For our evaluation, we simulated four scenarios, or maps, where a robot was delivering supplies to a clinician in a busy ED. Each scenario included places where high-acuity patients were being treated in hallways, and others where clinicians might be treating low-acuity patients. The robot needed to determine the safest path (the one not interrupting care of high-acuity patients) while also the quickest.

Tech Briefs: Did you compare your system to other existing navigation methods?

Dr. Laurel Riek: We compared our system to three traditional navigation methods that do not take patient acuity level into account. These include: 1) RandomWalk, where a robot navigates by randomly selecting an action until it reaches its goal, 2) A*Search, which uses simple rules (heuristics) to find the shortest path, and 3) Dijkstra’s algorithm, which models the world as nodes in a graph, and then attempts to calculate the shortest graph.

We found that SafeDQN generates the safest, quickest paths for mobile robots when navigating in a simulated ED environment. It was significantly better than Random Walk, A*, and Dijstra. To our knowledge, this is the first work that presents an acuity-aware navigation method for robots in safety-critical settings.

Tech Briefs: In the next ten years, what role do you envision for robots in a hospital?
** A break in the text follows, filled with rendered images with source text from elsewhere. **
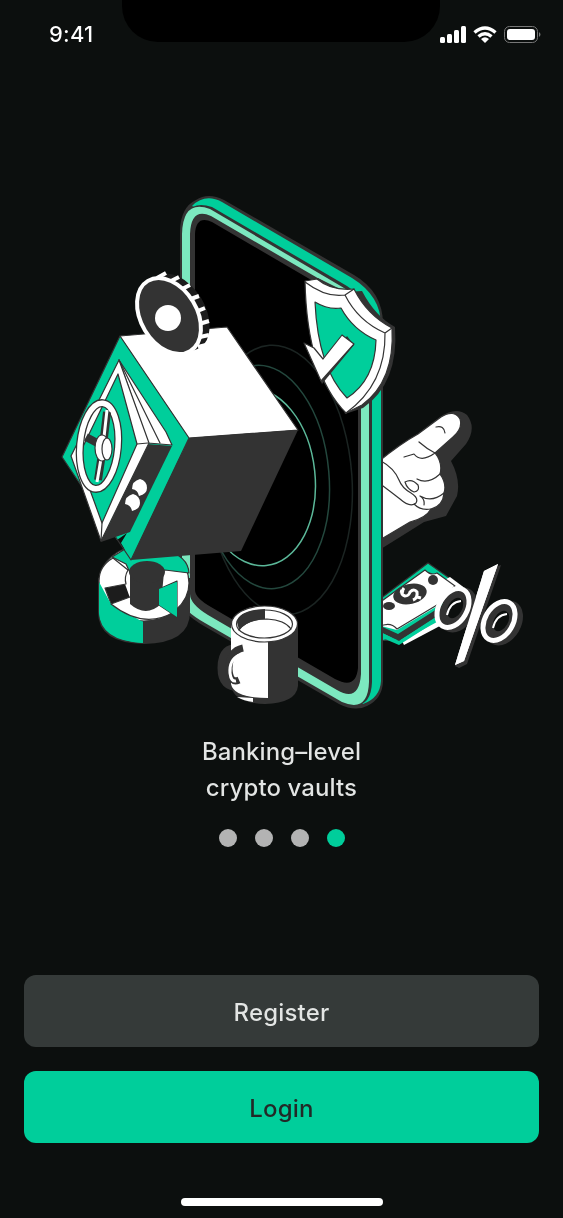
<!DOCTYPE html>
<html lang="en">
<head>
<meta charset="utf-8">
<title>Banking-level crypto vaults</title>
<style>
:root{--bg:#0c0f0e;--green:#00ce9b;--mint:#7ce8bf;--dark:#333;--ink:#1c1c1c;--white:#fff;--text:#e3e5e4;--dot:#b3b3b3;--button:#353a39}
*{box-sizing:border-box;margin:0;padding:0}
html,body{width:563px;height:1218px;overflow:hidden;background:var(--bg)}
.screen{position:relative;width:563px;height:1218px;overflow:hidden;background:var(--bg);color:var(--text);font-family:Inter,"Open Sans",sans-serif}
.notch{position:absolute;left:122px;top:0;width:318px;height:42px;background:#000;border-radius:0 0 36px 36px}
.time{position:absolute;left:49px;top:20px;font-size:22px;line-height:28px;font-weight:500;color:var(--white);letter-spacing:.2px}
.status,.illustration{position:absolute;left:0;top:0;width:563px}
.status{height:60px}
.illustration{height:720px}
.headline{position:absolute;left:0;top:734px;width:563px;text-align:center;font-size:24px;line-height:36px;font-weight:500;letter-spacing:.1px;white-space:nowrap}
.pager{position:absolute;left:219px;top:829px;display:flex;gap:18px;list-style:none}
.pager li{width:18px;height:18px;border-radius:50%;background:var(--dot)}
.pager .current{background:var(--green)}
.actions{position:absolute;left:24px;top:975px;width:515px;display:flex;flex-direction:column;gap:24px}
.button{height:72px;border-radius:12px;display:flex;align-items:center;justify-content:center;font-size:24px;font-weight:500;letter-spacing:.2px;text-decoration:none;padding-top:2px}
.register{background:var(--button);color:var(--text)}
.login{background:var(--green);color:#222927}
.home-bar{position:absolute;left:181px;top:1198px;width:202px;height:8px;border-radius:4px;background:var(--white)}
.w{fill:var(--white)}.g{fill:var(--green)}.d{fill:var(--dark)}.k{fill:var(--ink)}.m{fill:var(--mint)}
.line{fill:none;stroke:#333;stroke-width:1.2;stroke-linecap:round;stroke-linejoin:round}
.edge{stroke:#333;stroke-width:1.2;stroke-linejoin:round}
</style>
</head>
<body>
<main class="screen">
  <div class="notch"></div>
  <div class="time">9:41</div>
  <svg class="status" viewBox="0 0 563 60" role="img" aria-label="Signal, Wi-Fi and battery">
    <g class="w">
      <rect x="440" y="37" width="5" height="6" rx="1.5"/><rect x="447" y="34" width="5" height="9" rx="1.5"/><rect x="454" y="30" width="5" height="13" rx="1.5"/><rect x="461" y="26" width="5" height="17" rx="1.5"/>
      <path d="M485 43l-4-4q4-3.600 8 0z"/>
      <rect x="507" y="29" width="28" height="11" rx="3"/>
    </g>
    <g fill="none" stroke="#fff" stroke-width="3.400"><path d="M474.500 32.500q10.500-9 21 0M478.500 36.500q6.500-5.500 13 0"/></g>
    <rect x="504.500" y="26.500" width="33" height="16" rx="5" fill="none" stroke="#777"/>
    <path d="M539 32q3 2.500 0 5z" fill="#777"/>
  </svg>

  <svg class="illustration" viewBox="0 0 563 720" role="img" aria-label="Phone with a vault, coin, shield, mug, cash and pointing hand">
    <defs>
      <clipPath id="screen-area"><path d="M194 590V234Q194 213 212 221L337 294Q357 306 357 330V668Q357 694 335 681L211 609Q194 600 194 590Z"/></clipPath>
      <clipPath id="shield-right"><path d="M350 280H400V420H320Z"/></clipPath>
    </defs>

    <g id="hand">
      <path class="d" d="M376 466L440 417Q456 406 467 415Q477 428 466 444L451 461Q461 480 457 496L446 516L424 522Q405 534 376 552Z"/>
      <path class="w edge" d="M378 462Q400 444 418 434L441 417Q454 409 460 419Q463 428 453 437L435 453Q443 463 440 474Q447 484 444 493Q443 506 431 509Q426 518 410 522L378 541Z"/>
      <path class="line" d="M435 453Q421 463 414 454L404 457M440 474Q428 485 417 479M444 493Q432 503 420 496M431 509Q421 511 414 504M419 442Q427 449 435 453M436 427Q444 425 445 433M381 461Q394 468 399 480Q402 488 411 493Q419 498 416 503Q410 508 400 499Q391 492 383 486M405 482Q412 478 418 485Q420 491 414 492Q407 489 405 482M420 496Q425 499 424 505"/>
    </g>

    <g id="cash">
      <path class="g edge" d="M375 640L427 608L474 603L404 641Z"/>
      <path class="w" d="M402 641L470 604V610L404 645Z"/>
      <path class="g edge" d="M372 605L428 563L469 592L405 635L381 641Z"/>
      <path class="w" d="M377 616L450 577L466 589L397 630L381 626Z"/>
      <path class="w edge" d="M372 608L425 570Q431 576 437 573L455 586Q449 591 452 596L397 629Q390 621 379 627Z"/>
      <path class="d" d="M376 624L398 634L465 591V598L399 641L376 630Z"/>
      <path class="g" d="M378 631L399 641L465 599V603L399 645L378 636Z"/>
      <ellipse cx="410" cy="594" rx="17" ry="10" transform="rotate(-13 410 594)" class="d"/>
      <circle cx="433" cy="580" r="5" class="d"/><ellipse cx="389" cy="606" rx="6" ry="4" class="d"/>
      <path d="M404 588Q399 594 405 596Q409 596 410 592Q414 588 417 592Q418 598 413 600M400 591l4 1m13 5l4 1" fill="none" stroke="#fff" stroke-width="3"/>
    </g>

    <g id="percent">
      <path class="d" d="M455 666L487 570L501 565L467 664L459 668Z"/>
      <path class="w" d="M455 665L484 571L498 564L464 661Z"/>
      <g id="percent-ring">
        <ellipse cx="458" cy="610" rx="17" ry="24" transform="rotate(30 458 610)" class="d"/>
        <ellipse cx="453" cy="608" rx="14" ry="21" transform="rotate(30 453 608)" fill="none" stroke="#fff" stroke-width="5"/>
        <ellipse cx="455" cy="608" rx="7" ry="11" transform="rotate(30 455 608)" fill="#0c0f0e"/>
        <path d="M447 615Q450 602 461 601" fill="none" stroke="#fff" stroke-width="2"/>
      </g>
      <use href="#percent-ring" x="46" y="13"/>
      <path class="w" d="M455 665L484 571L498 564L464 661Z"/>
    </g>

    <g id="phone">
      <path class="d" d="M180 600V230Q181 207 196 200Q208 192 224 200L354 275Q383 292 383 324V682Q382 699 367 706Q355 712 339 704L204 626Q180 612 180 600Z"/>
      <path class="g" d="M192 206Q205 193 222 202L352 278Q381 296 381 325V681Q380 698 363 704L350 690V310L208 214Z"/>
      <path class="d" d="M182 600V232Q183 198 212 207L347 286Q372 302 372 334V682Q371 713 342 703L205 624Q182 611 182 600Z"/>
      <path class="m" d="M182 600V234Q183 199 210 209L344 288Q369 303 369 334V682Q368 713 342 702L205 623Q182 610 182 600Z"/>
      <path class="d" d="M190 594V234Q191 207 211 216L340 291Q361 304 361 330V674Q359 703 337 690L208 615Q190 604 190 594Z"/>
      <path d="M195 590V234Q196 215 212 222L337 295Q358 307 358 330V668Q356 690 335 679L211 607Q195 598 195 590Z"/>
      <g clip-path="url(#screen-area)" fill="none">
        <ellipse cx="279" cy="480" rx="73" ry="135" stroke="#1b2422" stroke-width="1.500" transform="rotate(-4 279 480)"/>
        <ellipse cx="265" cy="477" rx="64" ry="112" stroke="#23473d" stroke-width="1.500" transform="rotate(-5 265 477)"/>
        <ellipse cx="257" cy="477" rx="58" ry="89" stroke="#5bb899" stroke-width="1.500" transform="rotate(-6 257 477)"/>
      </g>
    </g>

    <g id="shield">
      <path class="d" d="M308 283L318 278L346 292L362 291Q375 316 395 327Q399 383 363 408L345 414Z"/>
      <path class="w edge" d="M305 281L317 279Q331 291 354 289Q367 315 392 328Q395 381 362 405L346 413Q307 374 305 281Z"/>
      <path class="line" d="M305 282Q326 298 345 295Q358 321 385 333Q386 384 346 413M345 295L354 289M385 333L392 328"/>
      <path class="g edge" d="M315 302Q328 310 341 308Q353 330 376 340Q375 380 347 398Q318 368 315 302Z"/>
      <path class="d" d="M304 343L323 365L347 336L354 345L322 384Z"/>
      <path class="w edge" d="M304 343L314 348L323 359L342 335L354 344L321 381Z"/>
    </g>

    <g id="chart-ring">
      <path class="d" d="M98 578V612Q98 643 144 644Q190 643 190 612V578Z"/>
      <path class="g" d="M99 580V613Q102 640 143 643V621Z"/>
      <ellipse cx="144" cy="583" rx="45" ry="38" class="w edge"/>
      <path class="g edge" d="M112 557L126 564L132 577L165 570L189 573Q188 556 165 550L130 546Z"/>
      <path class="k" d="M105 588L125 584L130 598L111 604Z"/>
      <path class="w edge" d="M99 581Q99 566 113 558L128 570Q124 577 126 584L105 588L111 604L100 596Z"/>
      <path class="g" d="M99 582L111 604L143 622V643Q100 641 99 612Z"/>
      <path class="w edge" d="M111 604L130 597Q143 609 159 598L174 612Q144 630 111 604Z"/>
      <path class="g edge" d="M159 589L177 581V617L159 605Z"/>
      <path class="d" d="M130 572V604Q146 618 161 604L164 572Z"/>
      <ellipse cx="147" cy="572" rx="18" ry="11" class="d"/>
      <path class="g" d="M159 589L177 582V617L159 605Z"/>
    </g>

    <g id="vault">
      <path class="w" d="M120 336L227 327L298 430L189 438Z"/>
      <path class="d" d="M189 438L298 430L241 551L131 560Z"/>
      <path class="g" d="M120 336L189 438L131 560L121 543L127 533L117 540L62 457Z"/>
      <path class="w edge" d="M119 360L166 432L172 445L148 443Z"/>
      <path class="line" d="M119 360L160 443M120 336L189 438L131 560L62 457ZL227 327L298 430L189 438"/>
      <path class="d" d="M147 444L172 446L130 532L101 542Z"/>
      <path class="w edge" d="M119 360L149 443L101 541L71 456Z"/>
      <path class="g edge" d="M118 374L137 444L102 523L78 457Z"/>
      <path class="line" d="M137 444L148 443M102 523L101 541"/>
      <ellipse cx="99" cy="446" rx="19" ry="43" transform="rotate(5 99 446)" fill="none" stroke="#333" stroke-width="8"/>
      <ellipse cx="99" cy="446" rx="19" ry="43" transform="rotate(5 99 446)" fill="none" stroke="#fff" stroke-width="5.500"/>
      <path d="M86 437L103 446L107 412M103 447L98 480" fill="none" stroke="#333" stroke-width="8"/>
      <path d="M103 446L107 410M103 447L97 482" fill="none" stroke="#fff" stroke-width="3"/>
      <ellipse cx="102" cy="448" rx="7" ry="13" class="w edge"/><ellipse cx="107" cy="449" rx="5" ry="11" class="w edge"/>
      <g id="keyhole"><path class="w" d="M132 489Q132 481 140 479Q147 481 147 488Q147 494 139 496Q138 490 132 489Z"/></g>
      <use href="#keyhole" x="-7" y="15"/>
    </g>

    <g id="coin">
      <ellipse cx="178" cy="312" rx="27" ry="42" transform="rotate(-31 178 312)" class="k"/>
      <path d="M157 278L166 273M169 282L179 277M180 290L190 285M188 300L199 296M195 312L205 308M199 324L209 321M200 337L209 335M198 347L206 345" stroke="#fff" stroke-width="4" fill="none"/>
      <ellipse cx="169" cy="316" rx="28" ry="41" transform="rotate(-31 169 316)" class="d" stroke="#fff" stroke-width="4"/>
      <circle cx="168" cy="318" r="13" class="w"/>
    </g>

    <g id="mug">
      <path d="M242 649Q222 645 222 668Q222 688 240 686" fill="none" stroke="#333" stroke-width="9"/>
      <path class="d" d="M231 622H298V686Q296 703 265 704Q234 703 231 686Z"/>
      <path class="w" d="M231 624L268 640V698Q234 698 231 684Z"/>
      <path d="M243 648Q229 651 229 669Q230 684 239 680" fill="none" stroke="#333" stroke-width="7"/>
      <path d="M239 655Q229 660 230 673Q231 682 236 681" fill="none" stroke="#fff" stroke-width="3"/>
      <path d="M237 697Q244 701 253 702V698Z" class="w"/>
      <ellipse cx="264.500" cy="624" rx="33" ry="18" class="w edge"/>
      <ellipse cx="264.500" cy="624" rx="28" ry="14" class="w edge"/>
      <path class="d" d="M237 622Q239 610 265 609V619Q248 620 239 630Z"/>
      <path class="line" d="M239 630Q247 619 267 619Q285 620 291 629"/>
    </g>
  </svg>

  <h1 class="headline">Banking–level<br>crypto vaults</h1>
  <ol class="pager" aria-label="Step 4 of 4"><li></li><li></li><li></li><li class="current"></li></ol>
  <nav class="actions">
    <a class="button register" href="#">Register</a>
    <a class="button login" href="#">Login</a>
  </nav>
  <div class="home-bar"></div>
</main>
</body>
</html>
Dr. Laurel Riek: Robotic systems that are carefully co-designed with clinicians and patients, and that truly understand the context of care delivery, may be helpful for reducing the workload for healthcare workers and improving patient experience. Currently, ED workers get interrupted approximately every six minutes, which has a huge negative impact on patient safety, patent experience, and healthcare worker well-being. Here, robots might fetch supplies or equipment for healthcare workers, or deliver food and blankets to patients. However, it is important that the sensing and navigation systems on such robots take patient acuity into account when performing these tasks, so as not to be an additional source of interruption or be a safety risk themselves. Our work aims to address this gap.

It is also possible that robots may be able to support patients who are feeling isolated — perhaps by connecting them with family and friends (for example, a video chat on wheels), or by giving them updates on their care (“You’ll be taken for an X-Ray in 10 minutes.”). For some populations, pet-like robots may be able to provide comfort and support when there is no healthcare worker or volunteer available.
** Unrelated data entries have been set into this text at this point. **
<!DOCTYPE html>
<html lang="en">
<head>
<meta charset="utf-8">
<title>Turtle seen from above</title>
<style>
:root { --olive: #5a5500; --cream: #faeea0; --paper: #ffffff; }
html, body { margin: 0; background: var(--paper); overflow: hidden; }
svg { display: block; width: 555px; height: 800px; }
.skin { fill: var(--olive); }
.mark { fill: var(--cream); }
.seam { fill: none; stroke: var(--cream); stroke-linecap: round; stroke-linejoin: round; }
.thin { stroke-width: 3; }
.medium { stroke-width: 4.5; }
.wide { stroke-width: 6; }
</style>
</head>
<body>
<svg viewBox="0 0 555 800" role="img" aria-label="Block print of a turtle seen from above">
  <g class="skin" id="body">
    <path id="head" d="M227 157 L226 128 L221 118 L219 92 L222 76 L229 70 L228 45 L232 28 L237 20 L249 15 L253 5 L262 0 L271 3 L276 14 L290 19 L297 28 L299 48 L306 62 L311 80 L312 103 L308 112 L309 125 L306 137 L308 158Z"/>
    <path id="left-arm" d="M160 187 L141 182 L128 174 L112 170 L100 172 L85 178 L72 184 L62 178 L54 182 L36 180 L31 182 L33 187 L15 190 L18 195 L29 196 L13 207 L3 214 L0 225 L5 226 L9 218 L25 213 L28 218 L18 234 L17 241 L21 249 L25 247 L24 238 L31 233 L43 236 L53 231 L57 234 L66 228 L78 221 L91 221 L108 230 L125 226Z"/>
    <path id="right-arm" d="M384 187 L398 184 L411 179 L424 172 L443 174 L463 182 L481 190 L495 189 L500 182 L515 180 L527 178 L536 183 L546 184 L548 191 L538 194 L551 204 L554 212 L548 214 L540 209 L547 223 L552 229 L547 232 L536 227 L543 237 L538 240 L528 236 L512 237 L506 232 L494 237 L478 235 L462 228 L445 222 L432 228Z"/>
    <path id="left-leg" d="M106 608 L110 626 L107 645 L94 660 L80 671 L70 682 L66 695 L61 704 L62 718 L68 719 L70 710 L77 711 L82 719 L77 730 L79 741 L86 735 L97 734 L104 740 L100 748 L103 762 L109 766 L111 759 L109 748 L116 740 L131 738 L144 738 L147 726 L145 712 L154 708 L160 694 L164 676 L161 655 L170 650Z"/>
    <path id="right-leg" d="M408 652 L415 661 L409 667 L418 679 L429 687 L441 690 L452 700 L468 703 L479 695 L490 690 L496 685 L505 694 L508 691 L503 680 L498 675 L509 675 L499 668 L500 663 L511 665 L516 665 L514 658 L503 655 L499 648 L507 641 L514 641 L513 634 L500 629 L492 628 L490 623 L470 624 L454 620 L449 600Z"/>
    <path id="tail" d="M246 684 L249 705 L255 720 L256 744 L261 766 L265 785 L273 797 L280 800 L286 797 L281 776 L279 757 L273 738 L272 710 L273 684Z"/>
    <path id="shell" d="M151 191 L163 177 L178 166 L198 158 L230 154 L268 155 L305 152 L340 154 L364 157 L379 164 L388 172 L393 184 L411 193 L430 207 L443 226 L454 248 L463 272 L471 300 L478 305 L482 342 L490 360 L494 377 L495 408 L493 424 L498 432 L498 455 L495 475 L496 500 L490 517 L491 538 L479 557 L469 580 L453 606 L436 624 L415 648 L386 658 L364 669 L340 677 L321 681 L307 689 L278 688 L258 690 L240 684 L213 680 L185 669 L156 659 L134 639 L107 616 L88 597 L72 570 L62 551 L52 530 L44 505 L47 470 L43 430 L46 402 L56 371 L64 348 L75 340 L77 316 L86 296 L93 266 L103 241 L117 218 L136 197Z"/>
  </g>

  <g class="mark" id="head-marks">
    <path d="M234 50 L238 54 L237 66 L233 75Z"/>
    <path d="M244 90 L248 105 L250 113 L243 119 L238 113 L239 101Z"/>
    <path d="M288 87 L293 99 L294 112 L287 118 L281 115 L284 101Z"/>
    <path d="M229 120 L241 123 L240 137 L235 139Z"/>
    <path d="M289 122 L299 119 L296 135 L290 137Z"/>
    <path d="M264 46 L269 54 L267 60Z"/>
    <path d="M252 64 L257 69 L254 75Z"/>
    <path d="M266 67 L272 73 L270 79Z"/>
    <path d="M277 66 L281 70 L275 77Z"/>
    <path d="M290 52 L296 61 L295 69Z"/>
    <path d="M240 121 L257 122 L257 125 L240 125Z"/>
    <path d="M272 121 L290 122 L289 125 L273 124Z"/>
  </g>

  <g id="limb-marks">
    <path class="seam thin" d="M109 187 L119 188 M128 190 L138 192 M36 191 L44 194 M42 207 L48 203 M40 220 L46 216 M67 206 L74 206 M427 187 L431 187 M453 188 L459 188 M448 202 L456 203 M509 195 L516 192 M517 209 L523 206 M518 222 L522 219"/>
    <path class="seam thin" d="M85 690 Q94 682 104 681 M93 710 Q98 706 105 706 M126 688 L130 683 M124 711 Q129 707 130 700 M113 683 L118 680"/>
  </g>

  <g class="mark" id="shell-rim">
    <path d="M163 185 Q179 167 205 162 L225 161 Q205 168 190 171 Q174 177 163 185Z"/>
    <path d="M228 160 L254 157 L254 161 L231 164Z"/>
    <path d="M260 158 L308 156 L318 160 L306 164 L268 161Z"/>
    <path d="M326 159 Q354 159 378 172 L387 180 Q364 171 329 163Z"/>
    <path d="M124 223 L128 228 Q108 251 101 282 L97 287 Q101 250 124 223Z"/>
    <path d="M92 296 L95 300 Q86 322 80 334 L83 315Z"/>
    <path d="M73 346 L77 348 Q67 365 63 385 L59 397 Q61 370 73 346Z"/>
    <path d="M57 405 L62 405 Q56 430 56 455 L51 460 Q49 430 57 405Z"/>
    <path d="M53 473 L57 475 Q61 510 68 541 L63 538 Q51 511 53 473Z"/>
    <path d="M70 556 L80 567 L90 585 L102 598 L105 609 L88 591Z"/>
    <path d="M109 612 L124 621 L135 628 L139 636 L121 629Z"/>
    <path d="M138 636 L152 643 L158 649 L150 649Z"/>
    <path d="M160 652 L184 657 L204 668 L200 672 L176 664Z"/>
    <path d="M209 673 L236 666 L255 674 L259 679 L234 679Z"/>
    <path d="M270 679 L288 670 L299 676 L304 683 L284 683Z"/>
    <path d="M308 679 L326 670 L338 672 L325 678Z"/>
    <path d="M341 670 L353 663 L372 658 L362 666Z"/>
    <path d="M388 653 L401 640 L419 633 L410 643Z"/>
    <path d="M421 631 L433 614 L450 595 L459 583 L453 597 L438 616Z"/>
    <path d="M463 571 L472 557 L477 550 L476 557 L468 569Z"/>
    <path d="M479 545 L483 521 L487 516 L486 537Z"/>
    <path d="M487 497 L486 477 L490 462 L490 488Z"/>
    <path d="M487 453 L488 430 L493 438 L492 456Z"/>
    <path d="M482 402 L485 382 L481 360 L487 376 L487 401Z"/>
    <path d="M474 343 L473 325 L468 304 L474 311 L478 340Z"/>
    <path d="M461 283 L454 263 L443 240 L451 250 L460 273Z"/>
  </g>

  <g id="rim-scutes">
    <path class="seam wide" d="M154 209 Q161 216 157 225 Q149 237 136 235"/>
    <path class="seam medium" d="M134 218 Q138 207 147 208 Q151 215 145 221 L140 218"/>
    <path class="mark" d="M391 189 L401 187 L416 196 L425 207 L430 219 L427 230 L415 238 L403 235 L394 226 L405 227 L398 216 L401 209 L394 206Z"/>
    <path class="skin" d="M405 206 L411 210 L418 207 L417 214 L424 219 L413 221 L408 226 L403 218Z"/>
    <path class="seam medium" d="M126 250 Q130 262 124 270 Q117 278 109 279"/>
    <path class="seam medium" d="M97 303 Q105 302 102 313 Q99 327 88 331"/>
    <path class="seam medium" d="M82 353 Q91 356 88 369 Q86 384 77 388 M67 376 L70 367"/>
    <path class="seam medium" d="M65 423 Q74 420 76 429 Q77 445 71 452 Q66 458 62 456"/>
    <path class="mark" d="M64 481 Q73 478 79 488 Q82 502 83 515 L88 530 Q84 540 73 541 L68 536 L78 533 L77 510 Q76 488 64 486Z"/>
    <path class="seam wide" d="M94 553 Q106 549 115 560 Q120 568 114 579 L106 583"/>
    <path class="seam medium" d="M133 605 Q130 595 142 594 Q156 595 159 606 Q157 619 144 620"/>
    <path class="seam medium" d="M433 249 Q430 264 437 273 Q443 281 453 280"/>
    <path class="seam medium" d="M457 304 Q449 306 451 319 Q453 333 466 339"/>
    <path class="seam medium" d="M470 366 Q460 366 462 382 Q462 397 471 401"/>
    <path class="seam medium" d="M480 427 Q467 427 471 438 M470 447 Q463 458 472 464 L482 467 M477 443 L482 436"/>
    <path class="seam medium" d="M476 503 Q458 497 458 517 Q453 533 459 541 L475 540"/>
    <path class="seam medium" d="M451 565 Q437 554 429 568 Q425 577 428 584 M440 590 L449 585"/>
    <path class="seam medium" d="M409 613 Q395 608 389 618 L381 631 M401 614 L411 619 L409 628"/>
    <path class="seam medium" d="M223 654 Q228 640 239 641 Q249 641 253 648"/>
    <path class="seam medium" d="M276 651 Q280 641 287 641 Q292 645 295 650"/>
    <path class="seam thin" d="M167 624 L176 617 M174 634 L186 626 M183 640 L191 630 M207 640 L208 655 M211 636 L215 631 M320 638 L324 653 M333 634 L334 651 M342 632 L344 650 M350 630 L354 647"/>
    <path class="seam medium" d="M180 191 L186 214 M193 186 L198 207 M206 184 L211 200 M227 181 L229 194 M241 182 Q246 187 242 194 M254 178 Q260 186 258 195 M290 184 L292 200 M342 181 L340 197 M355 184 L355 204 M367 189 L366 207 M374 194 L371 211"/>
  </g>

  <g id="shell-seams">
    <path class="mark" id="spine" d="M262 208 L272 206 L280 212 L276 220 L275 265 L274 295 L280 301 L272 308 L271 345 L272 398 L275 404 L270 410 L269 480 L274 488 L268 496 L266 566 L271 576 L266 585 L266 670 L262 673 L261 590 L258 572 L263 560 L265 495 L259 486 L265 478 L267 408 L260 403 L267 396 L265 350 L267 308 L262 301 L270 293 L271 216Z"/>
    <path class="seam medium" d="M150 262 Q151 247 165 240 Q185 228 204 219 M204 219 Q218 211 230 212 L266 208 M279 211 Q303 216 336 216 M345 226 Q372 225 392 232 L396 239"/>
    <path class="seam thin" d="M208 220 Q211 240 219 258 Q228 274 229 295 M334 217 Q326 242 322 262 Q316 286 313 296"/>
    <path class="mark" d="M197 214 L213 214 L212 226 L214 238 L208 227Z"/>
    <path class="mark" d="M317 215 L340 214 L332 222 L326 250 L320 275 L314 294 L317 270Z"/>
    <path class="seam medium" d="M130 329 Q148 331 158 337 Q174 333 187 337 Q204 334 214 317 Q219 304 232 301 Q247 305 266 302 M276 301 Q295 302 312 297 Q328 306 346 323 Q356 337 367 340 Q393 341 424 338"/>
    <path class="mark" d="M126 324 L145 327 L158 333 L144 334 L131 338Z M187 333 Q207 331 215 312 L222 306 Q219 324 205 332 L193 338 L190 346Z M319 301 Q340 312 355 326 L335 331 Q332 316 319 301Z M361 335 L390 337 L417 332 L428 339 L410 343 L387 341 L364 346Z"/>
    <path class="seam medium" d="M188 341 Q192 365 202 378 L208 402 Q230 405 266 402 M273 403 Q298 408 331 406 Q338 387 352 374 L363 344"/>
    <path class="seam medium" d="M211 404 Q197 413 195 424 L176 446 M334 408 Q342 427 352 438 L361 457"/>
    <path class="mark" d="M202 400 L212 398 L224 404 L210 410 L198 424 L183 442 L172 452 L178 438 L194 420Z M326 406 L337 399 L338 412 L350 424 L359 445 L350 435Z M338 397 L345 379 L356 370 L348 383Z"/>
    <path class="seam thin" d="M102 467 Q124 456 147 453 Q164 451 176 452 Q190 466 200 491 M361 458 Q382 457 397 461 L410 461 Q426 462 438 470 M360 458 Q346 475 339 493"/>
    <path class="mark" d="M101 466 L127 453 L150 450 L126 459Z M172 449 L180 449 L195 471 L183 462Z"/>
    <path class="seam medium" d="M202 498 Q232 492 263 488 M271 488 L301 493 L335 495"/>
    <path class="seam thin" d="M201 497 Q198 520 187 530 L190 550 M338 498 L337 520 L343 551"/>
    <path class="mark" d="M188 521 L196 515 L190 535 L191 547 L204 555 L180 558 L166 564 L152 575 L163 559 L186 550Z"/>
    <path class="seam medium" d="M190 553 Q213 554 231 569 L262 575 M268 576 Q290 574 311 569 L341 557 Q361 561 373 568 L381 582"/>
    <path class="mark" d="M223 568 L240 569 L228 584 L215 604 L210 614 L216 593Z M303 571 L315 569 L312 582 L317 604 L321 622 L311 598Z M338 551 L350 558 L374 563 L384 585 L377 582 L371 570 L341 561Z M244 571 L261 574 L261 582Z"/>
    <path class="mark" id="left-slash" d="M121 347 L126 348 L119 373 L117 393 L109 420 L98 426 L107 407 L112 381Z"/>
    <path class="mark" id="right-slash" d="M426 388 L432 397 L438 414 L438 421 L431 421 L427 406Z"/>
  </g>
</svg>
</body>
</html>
Tech Briefs: Where have you tested this system? What has been the reaction from both patients and doctors?

Dr. Riek: To date we have tested this system in simulation, but have plans to test it within a realistic medical training center this summer. Our clinical colleagues have been very supportive in helping shape our design of the system, and are eager to test it out. We are also looking forward to working with patients and family members, as they are also important stakeholders. It is important the robots we design are accessible, understandable, and user-friendly. We are exploring this question on several tangential projects.

Tech Briefs: How had/has COVID-19 influenced your work and demonstrated its importance?

Dr. Riek: Just after the pandemic began, I had six clinical colleagues, who all work in different specialties, write me to ask if I could build them robots to support telemedicine in hospitals. We thus started several new projects which are exploring how we can use robots in this way. Here, we are focused two key ideas: 1) Addressing health equity by designing tele-medical robots that are low cost so they are more accessible to lower-resourced hospitals and clinics, and 2) Building robots that can afford a sense of touch. Here it is important both for the clinician to be able to conduct physical exams remotely, as well as for an isolated patient to feel more connected to a clinician, beyond just a face on a tablet.

This work (SafeDQN) is especially relevant as it contextualizes care delivery in the ED, which is the front line for COVID-19. Considering this context, and how to build helpful technology, will be helpful both for the current pandemic and beyond.

What do you think about the emerging role of robots in hospitals? Share your questions and comments below.